What triggers autoimmune disease in women?

There are several theories as to what ultimately triggers auto-immune disease in women including infection, overly strong immune response, stress, genetics, and diet.

Studies have shown that infections may serve as an environmental trigger for autoimmunity (the misdirected immune response that makes the body attack itself). “In our practice, we always test for an underlying chronic infection that drives the autoimmune disease,” Dr. Shikhman explains. “In our experience, exposure to infectious diseases results in greater autoimmune risk in women than men; as we often see clinical manifestations of chronic infections are more acute in women.” Meaning, women are more likely to have an autoimmune reaction after an infection than men.

According to Dr. Cadet, “Women also are possibly more likely to produce more antibodies in their immune response when faced with an infection, trauma, or vaccination.” She says that “many autoimmune diseases are mediated by auto-antibodies like in RA, Sjogren’s syndrome, and lupus.” Autoimmune antibodies are groups of immune proteins that can be damaging to the body. This occurs when the immune system is confused and cannot tell the difference between “self” and “non-self” proteins. Auto-antibodies may cause inflammation and damage healthy tissues and organs, leading to an autoimmune disease. 
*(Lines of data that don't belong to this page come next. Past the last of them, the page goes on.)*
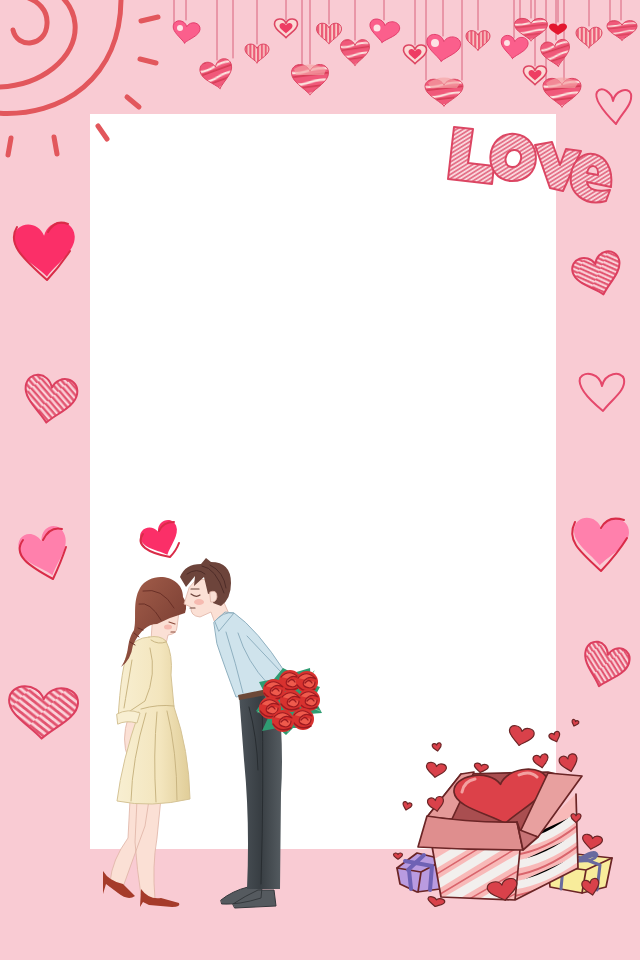
<!DOCTYPE html>
<html lang="en">
<head>
<meta charset="utf-8">
<title>Love greeting card</title>
<style>
:root{--blush:#f9cbd3;--paper:#fff;--coral:#e2575c;--rose:#e5486b;--hot:#fb2f68;--candy:#ff80ac;--pink:#fb5f8c;--ink:#6b2526;--red:#d9414a;--cream:#f3e5bd;--skin:#fbe0d5;--hair:#8b4a3c;--shirt:#cfe3ec;--trouser:#3c4247}
html,body{margin:0}
.card{position:relative;width:640px;height:960px;overflow:hidden;background:var(--blush)}
.panel{position:absolute;left:90px;top:114px;width:466px;height:735px;background:var(--paper)}
.art{position:absolute;inset:0;display:block}
.art path,.art use{stroke-linejoin:round;stroke-linecap:round}
.sun{fill:none;stroke:var(--coral);stroke-width:5;stroke-linecap:round}
.strings{fill:none;stroke:#d9637c;stroke-width:1}
.pink{fill:var(--pink);stroke:#e33f6c;stroke-width:1}
.dark{fill:#ee3d63}
.stripes{fill:url(#stripes);stroke:#dd4663;stroke-width:1}
.bands{fill:url(#bands);stroke:#dd4663;stroke-width:1}
.ring{fill:#fbd9d5;stroke:#dd4663;stroke-width:1.6}
.outline{fill:none;stroke:var(--rose);stroke-width:2}
.scribble{fill:url(#hatch);stroke:#dc3f5f;stroke-width:2}
.shade{fill:none;stroke:#d92c48;stroke-width:2}
.solid{fill:var(--hot)}
.candy{fill:var(--candy)}
.lettering{fill:url(#letterHatch);stroke:#dc4663;stroke-width:2;fill-rule:evenodd}
.box{stroke:var(--ink);stroke-width:1.7}
.tiny{fill:var(--red);stroke:var(--ink);stroke-width:1.2}
.skin{fill:var(--skin);stroke:#dfb3a5;stroke-width:.8}
.fold{fill:none;stroke:#c9b582;stroke-width:1}
</style>
</head>
<body>
<main class="card">
<div class="panel"></div>
<svg class="art" width="640" height="960" viewBox="0 0 640 960" role="img" aria-label="Hearts, a couple with a bouquet and a gift box">
<defs>
<path id="heart" vector-effect="non-scaling-stroke" d="M0 46C-16 26-50 8-50-18C-50-48-10-52 0-22C10-52 50-48 50-18C50 8 16 26 0 46Z"/>
<pattern id="stripes" width="16" height="16" patternUnits="userSpaceOnUse"><rect width="16" height="16" fill="#f9c9c6"/><rect width="9" height="16" fill="#ec5c77"/></pattern>
<pattern id="bands" width="100" height="34" patternUnits="userSpaceOnUse" patternTransform="rotate(-8)"><rect width="100" height="34" fill="#f0597a"/><path d="M0 6Q25 0 50 6T100 6V13Q75 19 50 13T0 13Z" fill="#fce3df"/><path d="M0 22H100" stroke="#d63c56" stroke-width="5"/></pattern>
<pattern id="hatch" width="40" height="9" patternUnits="userSpaceOnUse" patternTransform="rotate(38)"><rect width="40" height="9" fill="#fbd3da"/><path d="M0 3L40 5" stroke="#e2536f" stroke-width="4.5"/></pattern>
<pattern id="letterHatch" width="20" height="3.5" patternUnits="userSpaceOnUse" patternTransform="rotate(-32)"><rect width="20" height="4" fill="#fce4e8"/><path d="M0 1.5H20" stroke="#e2647d" stroke-width="1.7"/></pattern>
<linearGradient id="dress"><stop stop-color="#f8efd2"/><stop offset=".6" stop-color="#f3e5bd"/><stop offset="1" stop-color="#e0cd98"/></linearGradient>
<linearGradient id="hairTone" x2="1" y2="1"><stop stop-color="#a8614d"/><stop offset="1" stop-color="#6d352c"/></linearGradient>
<linearGradient id="cloth"><stop stop-color="#4c5359"/><stop offset=".5" stop-color="#383e43"/><stop offset="1" stop-color="#555c61"/></linearGradient>
<clipPath id="frontFace"><path d="M432 846L520 850L515 900L441 897Z"/></clipPath>
<clipPath id="sideFace"><path d="M520 848L576 794L578 868L515 900Z"/></clipPath>
<g id="rose"><circle r="11" fill="#d8322f"/><path d="M-9-4Q0-13 9-3Q2-7-3-1Q-6 5 3 6Q8 5 8 0" fill="#ee5a4c" stroke="#9c1a20" stroke-width="1.2"/><path d="M-10 3Q-3 12 8 7M-2 1Q2-4 5 1" fill="none" stroke="#9c1a20" stroke-width="1.4"/></g>
</defs>

<g class="sun">
<path d="M-4 113C62 118 122 78 121-4"/>
<path d="M-4 87C40 87 78 58 75 24C74 12 69 4 62-3"/>
<path d="M13 30C17 49 46 47 47 24C48 10 38 1 26-3"/>
<path d="M127 97L139 107M140 59L156 63M141 21L158 17M98 126L107 139M54 137L57 154M11 138L8 155"/>
</g>

<path class="strings" d="M174 0V24M186 0V20M217 0V60M233 0V58M257 0V44M286 0V20M302 0V66M310 0V64M329 0V24M355 0V40M384 0V20M415 0V45M426 0V80M443 0V36M462 0V80M478 0V30M514 0V38M520 0V18M531 0V18M535 0V66M546 0V80M556 0V40M558 0V22M564 0V80M589 0V26M621 0V20M610 0V22"/>
<g id="hanging-hearts">
<g class="pink">
<use href="#heart" transform="translate(186 32) rotate(8) scale(.27 .24)"/>
<use href="#heart" transform="translate(384 31) rotate(10) scale(.3 .25)"/>
<use href="#heart" transform="translate(443 48) rotate(8) scale(.34 .29)"/>
<use href="#heart" transform="translate(514 47) rotate(8) scale(.27 .25)"/>
</g>
<g fill="#fde3e5"><circle cx="180" cy="28" r="3"/><circle cx="377" cy="28" r="3.5"/><circle cx="435" cy="43" r="4"/><circle cx="507" cy="43" r="3"/></g>
<g class="bands">
<use href="#heart" transform="translate(217 74) rotate(-12) scale(.32 .32)"/>
<use href="#heart" transform="translate(310 79) scale(.37 .34)"/>
<use href="#heart" transform="translate(355 52) scale(.29 .29)"/>
<use href="#heart" transform="translate(444 92) scale(.38 .3)"/>
<use href="#heart" transform="translate(531 29) scale(.33 .25)"/>
<use href="#heart" transform="translate(562 92) scale(.38 .32)"/>
<use href="#heart" transform="translate(556 53) rotate(-10) scale(.29 .29)"/>
<use href="#heart" transform="translate(622 30) scale(.3 .22)"/>
</g>
<g fill="#f5a3a5"><path d="M428 83Q444 72 460 83L457 88H431ZM546 83Q562 72 578 83L575 88H549ZM294 69Q310 60 326 69L324 75H296Z" opacity=".65"/></g>
<g class="stripes">
<use href="#heart" transform="translate(257 53) scale(.24 .21)"/>
<use href="#heart" transform="translate(329 33) scale(.25 .23)"/>
<use href="#heart" transform="translate(478 40) scale(.24 .22)"/>
<use href="#heart" transform="translate(589 37) scale(.26 .23)"/>
</g>
<g class="ring">
<use href="#heart" transform="translate(286 28) scale(.23 .21)"/>
<use href="#heart" transform="translate(415 54) scale(.23 .21)"/>
<use href="#heart" transform="translate(535 75) scale(.23 .21)"/>
</g>
<g class="dark">
<use href="#heart" transform="translate(286 28) scale(.13 .12)"/>
<use href="#heart" transform="translate(415 54) scale(.13 .12)"/>
<use href="#heart" transform="translate(535 75) scale(.13 .12)"/>
<use href="#heart" transform="translate(558 29) scale(.18 .13)" fill="#e3172f"/>
</g>
</g>

<g class="lettering">
<path d="M454 127L473 129L468 163L494 166L492 184L448 179Z"/>
<path d="M515 134C543 137 544 182 511 181C481 179 485 131 515 134ZM515 150C504 149 502 167 512 167C522 168 525 151 515 150Z"/>
<path d="M535 145L552 142L560 165L566 149L581 151L563 191L550 188Z"/>
<path d="M611 187L587 182C588 190 597 192 610 190L606 201C585 207 568 193 571 174C576 143 616 148 611 187ZM587 173L598 175C599 164 589 163 587 173Z"/>
</g>

<g id="border-hearts">
<g class="solid"><use href="#heart" transform="translate(45 249) rotate(-4) scale(.61 .6)"/><use href="#heart" transform="translate(161 539) rotate(-22) scale(.38 .37)"/></g>
<g class="candy"><use href="#heart" transform="translate(45 552) rotate(-18) scale(.48 .53)"/><use href="#heart" transform="translate(601 541) rotate(3) scale(.55 .53)"/></g>
<g class="shade">
<path d="M17 227C7 243 21 257 47 280Q60 266 70 251M48 232Q55 219 68 224"/>
<path d="M143 534C135 545 148 553 170 557Q176 551 179 543M159 531Q163 522 174 522"/>
<path d="M23 540C12 555 29 566 53 579Q61 562 66 547M43 540Q50 526 62 529"/>
<path d="M575 522C566 540 579 551 601 571Q618 553 627 538M601 528Q608 515 624 520"/>
</g>
<g class="scribble">
<use href="#heart" transform="translate(50 399) rotate(9) scale(.52 .52)"/>
<use href="#heart" transform="translate(43 712) rotate(3) scale(.69 .58)"/>
<use href="#heart" transform="translate(598 274) rotate(-15) scale(.48 .46)"/>
<use href="#heart" transform="translate(605 665) rotate(16) scale(.45 .48)"/>
</g>
<g class="outline">
<path d="M616 124C607 115 593 100 597 92C602 85 612 93 613 101C615 91 628 86 631 94C633 104 622 113 616 124Z"/>
<path d="M603 411C592 402 577 388 580 378C585 370 600 374 602 386C605 373 621 370 624 379C626 391 612 399 603 411Z"/>
</g>
</g>

<g id="woman">
<path class="skin" d="M128 718Q121 740 128 758L137 757L139 715ZM130 800L128 838Q112 860 110 882L123 887Q133 859 145 826L149 800ZM137 800L135 842Q137 870 141 895L155 899Q152 866 157 838L161 798Z"/>
<path d="M103 871Q109 881 123 884L135 896Q128 901 118 893L106 884L103 894ZM141 889Q149 900 161 898L179 903Q181 907 172 907L149 905L143 902L140 907Z" fill="#a53b2a"/>
<path class="skin" d="M153 612L151 640L166 644L168 635Q177 634 177 627L179 612Z"/>
<path d="M149 637Q160 635 166 641Q173 655 171 675L174 707Q189 750 190 799Q151 808 117 801Q122 761 139 712L118 720Q121 666 129 649Q135 638 149 637Z" fill="url(#dress)" stroke="#d5c395"/>
<path class="fold" d="M150 648Q157 674 145 701L118 719M141 709Q158 704 174 706M146 713Q132 760 131 801M157 712Q153 755 156 802M167 711Q177 752 177 800M151 640Q158 645 166 642M132 660Q127 690 124 708"/>
<path d="M117 714Q128 708 140 713L137 723Q126 720 118 724Z" fill="#f8efd2" stroke="#d5c395"/>
<path d="M183 597C183 575 151 570 140 588C132 602 137 619 134 630C125 644 131 653 121 667Q131 660 133 645Q143 624 157 624L170 618L185 613Q188 604 183 597Z" fill="url(#hairTone)"/>
<path d="M143 591Q162 587 174 608M139 604Q150 601 161 620M134 633L139 637M130 642L135 645M138 628L143 630" fill="none" stroke="#6a3027"/>
<path d="M169 622L175 624M171 632L175 632" stroke="#8b4a3c" stroke-width="1.2"/><ellipse cx="168" cy="627" rx="4" ry="2.5" fill="#f4aaa0" opacity=".7"/>
</g>

<g id="man">
<path d="M221 900Q232 891 248 887L262 887L261 898Q239 905 222 904ZM233 904Q245 896 258 890L274 890L276 906L235 908Z" fill="#555a5f" stroke="#34383c"/>
<path d="M239 694L278 687Q284 748 281 793L280 889L247 889Q250 820 244 760Z" fill="url(#cloth)"/>
<path d="M262 700Q264 780 261 884M249 707Q257 737 258 770" fill="none" stroke="#282d31"/>
<path class="skin" d="M189 588L184 604L191 607Q190 616 200 617L211 612L216 626L229 614L222 598L220 581L197 579Z"/>
<path d="M214 622Q223 611 234 613Q257 629 285 672L276 685L269 682V691L236 697Q225 668 217 644Z" fill="var(--shirt)" stroke="#8fb0c0"/>
<path d="M215 621L225 612L234 613L219 631ZM238 633Q247 662 268 684M247 636L281 672M226 632Q236 664 243 693" fill="none" stroke="#8fb0c0"/>
<path d="M238 695L272 688L272 694L239 700Z" fill="#6d4938"/>
<path d="M180 577Q185 564 201 564L206 558L211 562Q231 562 231 583Q231 599 221 606L213 603L214 592L208 594L204 577L194 586L195 576L186 587Z" fill="#6d443b"/>
<path d="M202 566Q216 568 224 593M210 565Q224 572 226 588M187 574Q197 567 205 574" fill="none" stroke="#4e2c28"/>
<path class="skin" d="M210 592Q217 589 217 597Q216 603 211 602Z"/>
<path d="M191 594Q196 598 200 595M191 589L199 589M190 608L195 608" fill="none" stroke="#6d443b" stroke-width="1.2"/><ellipse cx="199" cy="602" rx="5" ry="3" fill="#f4aaa0" opacity=".7"/>
</g>

<g id="bouquet">
<path d="M266 696L259 682L274 679L283 668L293 673L310 668L311 684L320 687L314 698L322 713L309 714L304 728L293 728L286 735L278 728L262 731L268 718L256 711Z" fill="#2f9c72"/>
<path d="M258 712L270 706M314 671L303 687M320 711L308 706M288 732L289 722" stroke="#7bc79f"/>
<use href="#rose" x="290" y="681"/><use href="#rose" x="307" y="682"/><use href="#rose" x="274" y="690"/><use href="#rose" x="309" y="700"/><use href="#rose" x="270" y="708"/><use href="#rose" x="303" y="719"/><use href="#rose" x="283" y="721"/><use href="#rose" x="291" y="701"/>
</g>

<g id="gifts">
<g class="box">
<path d="M397 868L417 853L442 859L440 889L417 892L400 884Z" fill="#b99be0"/>
<path d="M397 868L421 872L442 861M421 872L418 892" fill="none"/>
<path d="M405 861L432 866L430 890M409 870L411 889M424 855L408 870" fill="none" stroke="#6f62b5" stroke-width="4"/>
<path d="M548 865L567 853L612 858L606 887L582 893L550 887Z" fill="#f8ec9b"/>
<path d="M548 865L586 870L612 858M586 870L582 893" fill="none"/>
<path d="M563 867L561 889M563 867L594 855M573 855L600 865L597 890M577 861Q562 848 561 857Q564 863 577 861Q595 848 597 855Q594 862 577 861" fill="none" stroke="#696a9e" stroke-width="3"/>
</g>
<path d="M432 846L520 850L515 900L441 897ZM520 848L576 794L578 868L515 900Z" fill="#f8b9b8"/>
<g clip-path="url(#frontFace)" stroke="#f2efed" stroke-width="9"><path d="M425 870L470 843M430 889L500 846M443 903L530 852M476 906L530 875"/><path d="M430 878L486 844M437 896L515 849M459 905L530 864M492 906L530 886" stroke="#d9656c" stroke-width="1.5"/></g>
<g clip-path="url(#sideFace)" stroke="#f2efed" stroke-width="8"><path d="M512 844Q545 844 582 812M512 865Q545 862 582 833M510 886Q545 882 582 854"/><path d="M512 855Q545 852 582 822M511 876Q545 872 582 843M510 897Q545 891 582 866" fill="none" stroke="#d9656c" stroke-width="2"/></g>
<g class="box">
<path d="M432 846L441 897L515 900L578 868L576 794M520 850L515 900" fill="none"/>
<path d="M427 817L461 774L548 772L576 779L520 832Z" fill="#a94e50"/>
<path d="M427 817L461 774L474 772L452 819Z" fill="#e59a99"/>
<use href="#heart" transform="translate(502 797) rotate(-7) scale(.94 .58)" fill="#dc4149"/>
<path d="M520 832L548 773L582 776L538 837Z" fill="#e8a09f"/>
<path d="M418 847L427 816Q470 823 517 822L523 850Q470 850 418 847Z" fill="#df8e8e"/>
<path d="M517 822L523 850L538 837L520 830Z" fill="#c77375"/>
<path d="M462 792Q464 781 475 779M519 775Q530 770 537 777" fill="none" stroke="#f3a0a0" stroke-width="3"/>
</g>
<g class="tiny">
<use href="#heart" transform="translate(521 736) rotate(12) scale(.25 .21)"/>
<use href="#heart" transform="translate(436 770) rotate(8) scale(.2 .16)"/>
<use href="#heart" transform="translate(437 747) rotate(-10) scale(.09)"/>
<use href="#heart" transform="translate(407 806) rotate(15) scale(.09)"/>
<use href="#heart" transform="translate(398 856) scale(.09 .07)"/>
<use href="#heart" transform="translate(555 737) rotate(-20) scale(.11)"/>
<use href="#heart" transform="translate(575 723) rotate(20) scale(.07)"/>
<use href="#heart" transform="translate(569 763) rotate(-15) scale(.18 .19)"/>
<use href="#heart" transform="translate(541 761) rotate(-10) scale(.15)"/>
<use href="#heart" transform="translate(481 768) rotate(10) scale(.14 .1)"/>
<use href="#heart" transform="translate(436 804) rotate(-10) scale(.16)"/>
<use href="#heart" transform="translate(592 842) rotate(10) scale(.2 .16)"/>
<use href="#heart" transform="translate(576 818) scale(.1)"/>
<use href="#heart" transform="translate(503 890) rotate(-12) scale(.3 .23)"/>
<use href="#heart" transform="translate(591 887) rotate(-12) scale(.17 .18)"/>
<use href="#heart" transform="translate(436 902) rotate(12) scale(.17 .1)"/>
</g>
</g>
</svg>
</main>
</body>
</html>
Other possible triggers for autoimmune diseases may involve genetics, or a “Western diet,” which includes high-fat and cholesterol, high-protein, high-sugar, and excess salt and processed food intake.
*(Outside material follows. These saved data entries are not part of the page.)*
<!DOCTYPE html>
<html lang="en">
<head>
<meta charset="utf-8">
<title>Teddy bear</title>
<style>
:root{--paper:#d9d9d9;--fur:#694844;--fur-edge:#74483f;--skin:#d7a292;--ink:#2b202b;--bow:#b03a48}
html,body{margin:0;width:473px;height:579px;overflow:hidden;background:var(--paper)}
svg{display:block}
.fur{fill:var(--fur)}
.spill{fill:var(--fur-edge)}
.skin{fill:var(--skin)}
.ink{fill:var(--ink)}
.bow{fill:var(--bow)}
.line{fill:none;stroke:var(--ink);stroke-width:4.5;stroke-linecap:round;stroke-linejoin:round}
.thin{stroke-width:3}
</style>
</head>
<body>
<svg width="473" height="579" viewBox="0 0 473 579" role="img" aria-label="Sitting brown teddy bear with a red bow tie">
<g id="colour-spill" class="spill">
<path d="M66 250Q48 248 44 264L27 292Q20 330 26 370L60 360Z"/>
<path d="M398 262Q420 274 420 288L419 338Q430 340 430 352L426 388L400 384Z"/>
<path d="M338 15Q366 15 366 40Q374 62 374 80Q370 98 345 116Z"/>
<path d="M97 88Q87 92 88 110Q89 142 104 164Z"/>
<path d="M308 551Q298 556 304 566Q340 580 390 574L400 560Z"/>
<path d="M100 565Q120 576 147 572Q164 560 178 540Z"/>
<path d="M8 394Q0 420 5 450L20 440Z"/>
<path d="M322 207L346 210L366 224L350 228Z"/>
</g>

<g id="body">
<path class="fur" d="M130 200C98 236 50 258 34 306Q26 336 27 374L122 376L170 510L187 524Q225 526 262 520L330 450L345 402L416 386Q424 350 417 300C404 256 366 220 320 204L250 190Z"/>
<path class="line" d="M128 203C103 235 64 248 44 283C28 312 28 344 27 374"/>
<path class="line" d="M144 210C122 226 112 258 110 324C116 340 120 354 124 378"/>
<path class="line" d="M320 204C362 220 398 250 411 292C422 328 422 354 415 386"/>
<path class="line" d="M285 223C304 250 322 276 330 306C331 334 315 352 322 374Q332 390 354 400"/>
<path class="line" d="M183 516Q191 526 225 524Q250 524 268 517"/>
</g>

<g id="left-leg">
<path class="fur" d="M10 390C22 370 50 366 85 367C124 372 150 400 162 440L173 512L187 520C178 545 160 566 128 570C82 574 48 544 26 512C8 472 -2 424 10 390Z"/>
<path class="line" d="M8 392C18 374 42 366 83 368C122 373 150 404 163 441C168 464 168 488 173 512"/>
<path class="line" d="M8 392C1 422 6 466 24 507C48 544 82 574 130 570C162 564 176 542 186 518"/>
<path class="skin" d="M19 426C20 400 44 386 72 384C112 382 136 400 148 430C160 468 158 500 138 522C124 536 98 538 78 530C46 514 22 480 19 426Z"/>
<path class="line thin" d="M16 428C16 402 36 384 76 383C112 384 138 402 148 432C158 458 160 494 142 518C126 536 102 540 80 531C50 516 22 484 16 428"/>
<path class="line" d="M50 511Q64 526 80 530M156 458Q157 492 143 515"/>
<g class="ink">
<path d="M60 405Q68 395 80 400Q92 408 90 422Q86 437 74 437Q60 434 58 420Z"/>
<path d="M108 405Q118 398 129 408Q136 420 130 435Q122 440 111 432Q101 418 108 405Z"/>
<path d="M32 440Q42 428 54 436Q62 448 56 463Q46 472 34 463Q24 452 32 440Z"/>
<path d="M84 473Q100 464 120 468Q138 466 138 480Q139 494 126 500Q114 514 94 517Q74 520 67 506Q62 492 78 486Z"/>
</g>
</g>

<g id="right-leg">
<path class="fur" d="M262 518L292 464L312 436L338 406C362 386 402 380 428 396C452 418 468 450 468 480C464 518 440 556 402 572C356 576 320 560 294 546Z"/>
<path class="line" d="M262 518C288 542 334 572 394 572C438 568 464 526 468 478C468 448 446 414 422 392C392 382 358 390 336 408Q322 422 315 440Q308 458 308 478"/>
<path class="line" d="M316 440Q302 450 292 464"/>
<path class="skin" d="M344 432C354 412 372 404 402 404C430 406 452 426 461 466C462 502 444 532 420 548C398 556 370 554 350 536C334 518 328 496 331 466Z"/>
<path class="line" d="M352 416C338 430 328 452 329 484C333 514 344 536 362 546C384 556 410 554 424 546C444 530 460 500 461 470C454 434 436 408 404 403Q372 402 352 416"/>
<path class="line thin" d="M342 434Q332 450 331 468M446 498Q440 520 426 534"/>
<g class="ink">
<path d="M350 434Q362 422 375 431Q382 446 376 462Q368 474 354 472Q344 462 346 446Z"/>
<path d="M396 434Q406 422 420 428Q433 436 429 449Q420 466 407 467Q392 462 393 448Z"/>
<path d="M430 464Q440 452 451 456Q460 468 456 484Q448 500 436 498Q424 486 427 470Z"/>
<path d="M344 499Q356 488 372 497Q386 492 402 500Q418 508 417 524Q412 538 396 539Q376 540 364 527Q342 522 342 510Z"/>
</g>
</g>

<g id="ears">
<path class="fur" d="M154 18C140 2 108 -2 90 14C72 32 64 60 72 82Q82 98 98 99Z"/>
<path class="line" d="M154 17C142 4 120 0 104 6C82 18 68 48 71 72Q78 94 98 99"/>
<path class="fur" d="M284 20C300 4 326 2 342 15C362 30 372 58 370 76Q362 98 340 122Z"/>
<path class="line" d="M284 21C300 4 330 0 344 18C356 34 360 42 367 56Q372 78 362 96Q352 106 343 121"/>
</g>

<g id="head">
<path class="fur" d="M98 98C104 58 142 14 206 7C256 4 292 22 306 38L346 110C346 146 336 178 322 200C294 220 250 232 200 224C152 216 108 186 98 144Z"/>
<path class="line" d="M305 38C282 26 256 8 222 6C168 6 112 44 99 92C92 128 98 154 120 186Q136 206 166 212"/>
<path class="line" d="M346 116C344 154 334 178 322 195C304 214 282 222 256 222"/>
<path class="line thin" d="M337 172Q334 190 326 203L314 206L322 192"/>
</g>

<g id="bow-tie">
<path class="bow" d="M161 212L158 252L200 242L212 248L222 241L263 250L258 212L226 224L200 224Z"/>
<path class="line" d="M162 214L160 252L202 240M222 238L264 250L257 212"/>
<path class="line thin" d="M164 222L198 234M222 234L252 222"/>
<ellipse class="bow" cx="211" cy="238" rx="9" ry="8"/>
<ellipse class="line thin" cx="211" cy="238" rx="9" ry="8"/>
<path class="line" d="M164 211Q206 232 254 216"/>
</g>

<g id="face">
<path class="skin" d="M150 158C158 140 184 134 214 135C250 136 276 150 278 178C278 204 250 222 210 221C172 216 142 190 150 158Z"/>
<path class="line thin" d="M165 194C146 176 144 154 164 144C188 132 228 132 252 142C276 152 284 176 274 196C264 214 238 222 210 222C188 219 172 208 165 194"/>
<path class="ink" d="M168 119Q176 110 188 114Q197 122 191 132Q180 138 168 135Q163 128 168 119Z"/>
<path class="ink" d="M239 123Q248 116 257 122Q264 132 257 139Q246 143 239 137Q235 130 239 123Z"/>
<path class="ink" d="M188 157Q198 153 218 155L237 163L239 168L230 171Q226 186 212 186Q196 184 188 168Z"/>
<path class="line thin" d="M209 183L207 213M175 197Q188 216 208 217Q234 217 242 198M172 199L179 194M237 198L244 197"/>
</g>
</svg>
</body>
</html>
Can women develop multiple autoimmune diseases?

About 25% of patients with autoimmune diseases have a tendency to develop additional autoimmune diseases. In other words, autoimmune diseases may happen in clusters. 

“There is a phenomenon well known in immunology called ‘autoimmune epitope spreading,’” Dr. Shikhman explains. “It explains the development of various autoimmune processes in a given person. In response to an antigen, B cells make antibodies; the ‘best’ antibody wins and creates an attack. Over time the initial winning antibody begins to recruit other B cells producing damaging antibodies that broaden an attack on other tissues.” 

Research performed at Boston Children’s Hospital and Harvard Medical school explains this process as the “runaway train” aspect of autoimmune disease. Once the autoimmune response is triggered, there is a cascade effect of autoimmune responses, which could lead to the development of additional autoimmune disorders. 

Treatment for autoimmune diseases

While there is no cure for autoimmune diseases, advancements in medications are providing improved prognosis and patient functionality. Lifestyle modifications may be very helpful in reducing or mitigating auto-immune flare ups. They include:

  • Stress reduction
  • Healthy diet
  • Exercise
  • Biofeedback
  • Reducing alcohol, tobacco, or other substance use
  • Good sleep habits
  • Healthy relationships
  • Physical therapy

Medical treatment options vary for specific diseases, but may include:

  • Nonsteroidal anti-inflammatory drugs (ibuprofen, naproxen): Also known as NSAIDs, these medications treat pain and reduce inflammation.
  • Corticosteroids (prednisone, cortisone): These prescriptions fight inflammation and reduce immune system activity.
  • Hormone replacement (insulin, levothyroxine): Autoimmune conditions such as Type 1 diabetes, and hypothyroidism require ongoing replacement of a specific hormone.
  • Immunosuppressants (cyclosporine, methotrexate): These medications suppress the body’s immune system and may be used to treat lupus, rheumatoid arthritis, and psoriasis.
  • Intravenous immunoglobulin: This therapy uses a mixture of antibodies to treat a number of health conditions.
  • Biologics (Humira, Enbrel, Remicade, Cosentyx, Ocrevus): These medications come from living organisms and block immune pathways in cells.

The mystery of why autoimmune diseases affect women significantly more than men is multi-faceted, but as science progresses, so does the opportunity for advancement in treatments and for patients to have a better quality of life. Women who experience autoimmune disorders can achieve a high quality of life with a multifaceted treatment team and whole body approach to wellness.